» **What needs to be done**:
Please copy the data below exactly, from its first line through the line holding "background: var(--bg);", and skip the pictures.

(Stored items)

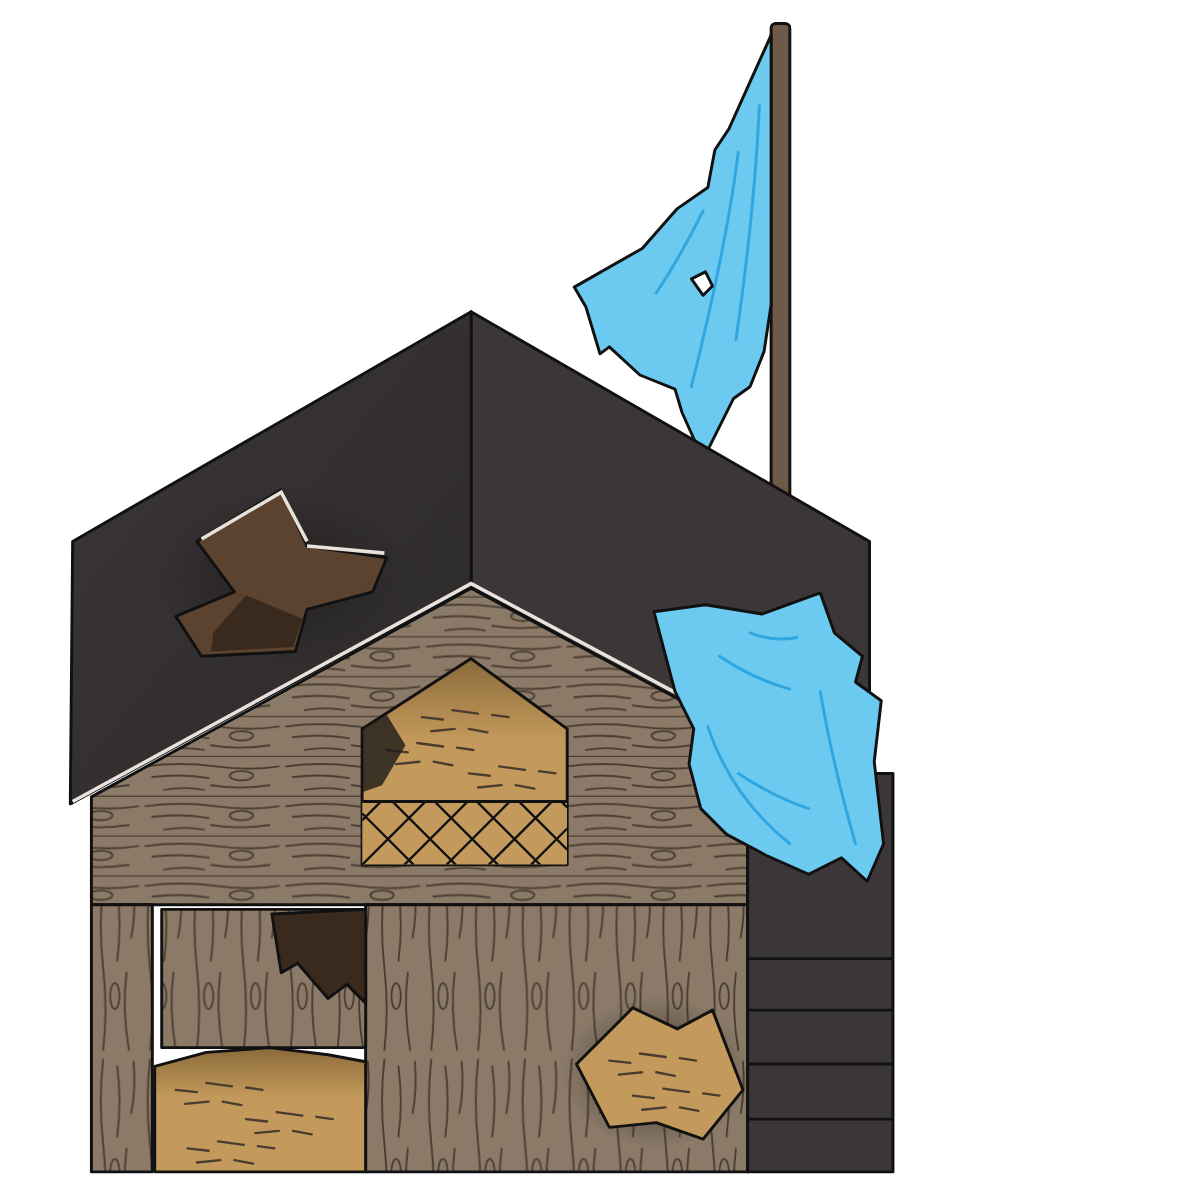
<!DOCTYPE html>
<html lang="en">
<head>
<meta charset="utf-8">
<title>Abandoned Shed</title>
<link rel="stylesheet" href="https://fonts.googleapis.com/css2?family=Inter&display=swap">
<style>
  :root {
    --bg: #ffffff;
    --ink: #111111;
    --roof: #3b3739;
    --roof-shade: #2c292a;
    --wood: #8b7a68;
    --wood-dark: #6f604f;
    --grain: #4a3d30;
    --hay: #c49a5c;
    --hay-dark: #8a6a3a;
    --hole: #3a2a1e;
    --hole-mid: #5c4330;
    --cloth: #6ccaf0;
    --cloth-deep: #2fa6e0;
    --pole: #6d5a48;
    --soot: #1d1a18;
    --trim: #e8e2da;
  }
  html, body {
    margin: 0;
    padding: 0;
    width: 1200px;
    height: 1200px;
    overflow: hidden;
    background: var(--bg);
    font-family: "Inter", sans-serif;
  }
  .scene { display: block; width: 1200px; height: 1200px; }
  .line { stroke: var(--ink); stroke-width: 2.5; stroke-linejoin: round; }
  .grain { fill: none; stroke: var(--grain); stroke-width: 1.6; stroke-linecap: round; }
  .hay-strand { fill: none; stroke: var(--grain); stroke-width: 2; stroke-linecap: round; }
  .crease { fill: none; stroke: var(--cloth-deep); stroke-width: 2.5; stroke-linecap: round; }
</style>
</head>
<body>
<svg class="scene" viewBox="0 0 1024 1024" xmlns="http://www.w3.org/2000/svg" role="img" aria-label="A worn wooden shed with a damaged roof and torn blue flags">
  <defs>
    <pattern id="grain-horizontal" width="120" height="34" patternUnits="userSpaceOnUse">
      <rect width="120" height="34" fill="var(--wood)"/>
      <path class="grain" d="M4 8 q30 -4 60 0 t54 0 M10 17 q26 -3 48 1 M60 24 q24 4 50 0 M20 28 q18 -3 34 0"/>
      <ellipse cx="86" cy="16" rx="10" ry="4" class="grain"/>
      <line x1="0" y1="34" x2="120" y2="34" stroke="var(--grain)" stroke-width="2"/>
    </pattern>
    <pattern id="grain-vertical" width="40" height="150" patternUnits="userSpaceOnUse">
      <rect width="40" height="150" fill="var(--wood)"/>
      <path class="grain" d="M8 4 q-4 36 0 72 t0 70 M20 10 q4 30 0 60 M28 80 q-4 30 2 66 M34 6 q2 24 -2 44"/>
      <ellipse cx="18" cy="100" rx="4" ry="11" class="grain"/>
    </pattern>
    <radialGradient id="soot" cx="50%" cy="50%" r="50%">
      <stop offset="0" stop-color="var(--soot)" stop-opacity="0.7"/>
      <stop offset="1" stop-color="var(--soot)" stop-opacity="0"/>
    </radialGradient>
    <linearGradient id="hay-fill" x1="0" y1="0" x2="0" y2="1">
      <stop offset="0" stop-color="var(--hay-dark)"/>
      <stop offset="0.4" stop-color="var(--hay)"/>
      <stop offset="1" stop-color="var(--hay)"/>
    </linearGradient>
    <linearGradient id="roof-left" x1="0" y1="0" x2="1" y2="1">
      <stop offset="0" stop-color="var(--roof)"/>
      <stop offset="1" stop-color="var(--roof-shade)"/>
    </linearGradient>
    <clipPath id="hay-window-clip">
      <path d="M309 622 L402 562 L484 622 L484 738 L309 738 Z"/>
    </clipPath>
    <g id="hay-strands">
      <path class="hay-strand" d="M0 0 l18 2 M26 -6 l22 3 M8 12 l20 -2 M40 10 l16 3 M60 -2 l14 2"/>
    </g>
  </defs>

  <!-- flag pole -->
  <rect class="line" x="658" y="20" width="16" height="420" rx="4" fill="var(--pole)"/>

  <!-- upper flag -->
  <g class="flag-upper">
    <path class="line" fill="var(--cloth)" d="M658 30 L622 110 L610 128 L604 160 L578 178 L548 212 L490 245 L500 262 L512 302 L520 296 L546 320 L576 332 L582 352 L600 392 L626 340 L640 330 L652 300 L658 260 Z"/>
    <path class="crease" d="M600 180 q-20 40 -40 70 M630 130 q-10 80 -40 200 M648 90 q-4 90 -20 200"/>
    <path fill="var(--bg)" class="line" d="M590 238 l12 -6 l6 12 l-8 8 Z"/>
  </g>

  <!-- roof -->
  <g class="roof">
    <path class="line" fill="var(--roof)" d="M402 266 L742 462 L742 690 L402 500 Z"/>
    <path class="line" fill="url(#roof-left)" d="M402 266 L62 462 L60 686 L402 500 Z"/>
    <path stroke="var(--trim)" stroke-width="3" fill="none" d="M62 684 L402 498 L640 625"/>
    <g class="roof-hole">
      <ellipse cx="240" cy="492" rx="110" ry="75" fill="url(#soot)"/>
      <path class="line" fill="var(--hole-mid)" d="M168 462 L240 418 L262 466 L330 476 L318 505 L262 520 L252 556 L172 560 L150 526 L200 505 Z"/>
      <path fill="var(--hole)" d="M182 540 L210 508 L258 528 L250 552 L180 556 Z"/>
      <path stroke="var(--trim)" stroke-width="3" fill="none" d="M172 460 L240 420 L262 462 M262 466 L328 472"/>
    </g>
  </g>

  <!-- gable wall -->
  <path class="line" fill="url(#grain-horizontal)" d="M78 680 L402 502 L638 628 L638 772 L78 772 Z"/>

  <!-- hay window -->
  <g class="hay-window">
    <path class="line" fill="url(#hay-fill)" d="M309 622 L402 562 L484 622 L484 738 L309 738 Z"/>
    <g clip-path="url(#hay-window-clip)">
      <use href="#hay-strands" x="360" y="612"/>
      <use href="#hay-strands" x="330" y="640"/>
      <use href="#hay-strands" x="400" y="660"/>
      <path fill="var(--soot)" opacity="0.8" d="M309 622 L330 610 L346 636 L326 670 L309 676 Z"/>
      <rect x="309" y="684" width="175" height="54" fill="var(--hay)"/>
      <path stroke="var(--ink)" stroke-width="2" fill="none" d="M309 700 l16 -16 M309 738 l54 -54 M345 738 l54 -54 M381 738 l54 -54 M417 738 l54 -54 M453 738 l31 -31 M309 694 l44 44 M335 684 l54 54 M371 684 l54 54 M407 684 l54 54 M443 684 l41 41 M479 684 l5 5"/>
      <line x1="309" y1="684" x2="484" y2="684" class="line"/>
    </g>
  </g>

  <!-- lower walls -->
  <g class="lower-wall">
    <rect class="line" x="78" y="772" width="52" height="228" fill="url(#grain-vertical)"/>
    <rect class="line" x="312" y="772" width="326" height="228" fill="url(#grain-vertical)"/>
    <g class="doorway">
      <rect class="line" x="138" y="776" width="174" height="118" fill="url(#grain-vertical)"/>
      <path class="line" fill="var(--hole)" d="M232 780 L312 776 L312 856 L296 840 L280 852 L254 822 L240 830 Z"/>
      <path class="line" fill="url(#hay-fill)" d="M132 910 L176 898 L230 894 L280 900 L312 906 L312 1000 L132 1000 Z"/>
      <use href="#hay-strands" x="150" y="930"/>
      <use href="#hay-strands" x="210" y="955"/>
      <use href="#hay-strands" x="160" y="980"/>
    </g>
    <g class="wall-hole">
      <ellipse cx="560" cy="915" rx="80" ry="65" fill="url(#soot)"/>
      <path class="line" fill="var(--hay)" d="M492 908 L540 860 L578 878 L608 862 L634 930 L600 972 L560 958 L520 962 Z"/>
      <use href="#hay-strands" x="520" y="905"/>
      <use href="#hay-strands" x="540" y="935"/>
    </g>
  </g>

  <!-- side panel -->
  <g class="side-panel">
    <rect class="line" x="638" y="660" width="124" height="340" fill="var(--roof)"/>
    <path class="line" d="M638 818 H762 M638 862 H762 M638 908 H762 M638 955 H762"/>
  </g>

  <!-- draped cloth -->
  <g class="flag-draped">
    <path class="line" fill="var(--cloth)" d="M558 522 L602 516 L650 524 L700 506 L712 540 L736 560 L730 582 L752 598 L746 650 L754 720 L740 752 L718 732 L690 746 L654 730 L620 712 L598 690 L588 652 L592 622 L576 590 Z"/>
    <path class="crease" d="M614 560 q30 20 60 28 M640 540 q20 8 40 4 M604 620 q20 60 70 100 M700 590 q10 60 30 130 M630 660 q30 20 60 30"/>
  </g>
</svg>
</body>
</html>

» **Written solution**:
<!DOCTYPE html>
<html lang="en">
<head>
<meta charset="utf-8">
<title>Abandoned Shed</title>
<link rel="stylesheet" href="https://fonts.googleapis.com/css2?family=Inter&display=swap">
<style>
  :root {
    --bg: #ffffff;
    --ink: #111111;
    --roof: #3b3739;
    --roof-shade: #2c292a;
    --wood: #8b7a68;
    --wood-dark: #6f604f;
    --grain: #4a3d30;
    --hay: #c49a5c;
    --hay-dark: #8a6a3a;
    --hole: #3a2a1e;
    --hole-mid: #5c4330;
    --cloth: #6ccaf0;
    --cloth-deep: #2fa6e0;
    --pole: #6d5a48;
    --soot: #1d1a18;
    --trim: #e8e2da;
  }
  html, body {
    margin: 0;
    padding: 0;
    width: 1200px;
    height: 1200px;
    overflow: hidden;
    background: var(--bg);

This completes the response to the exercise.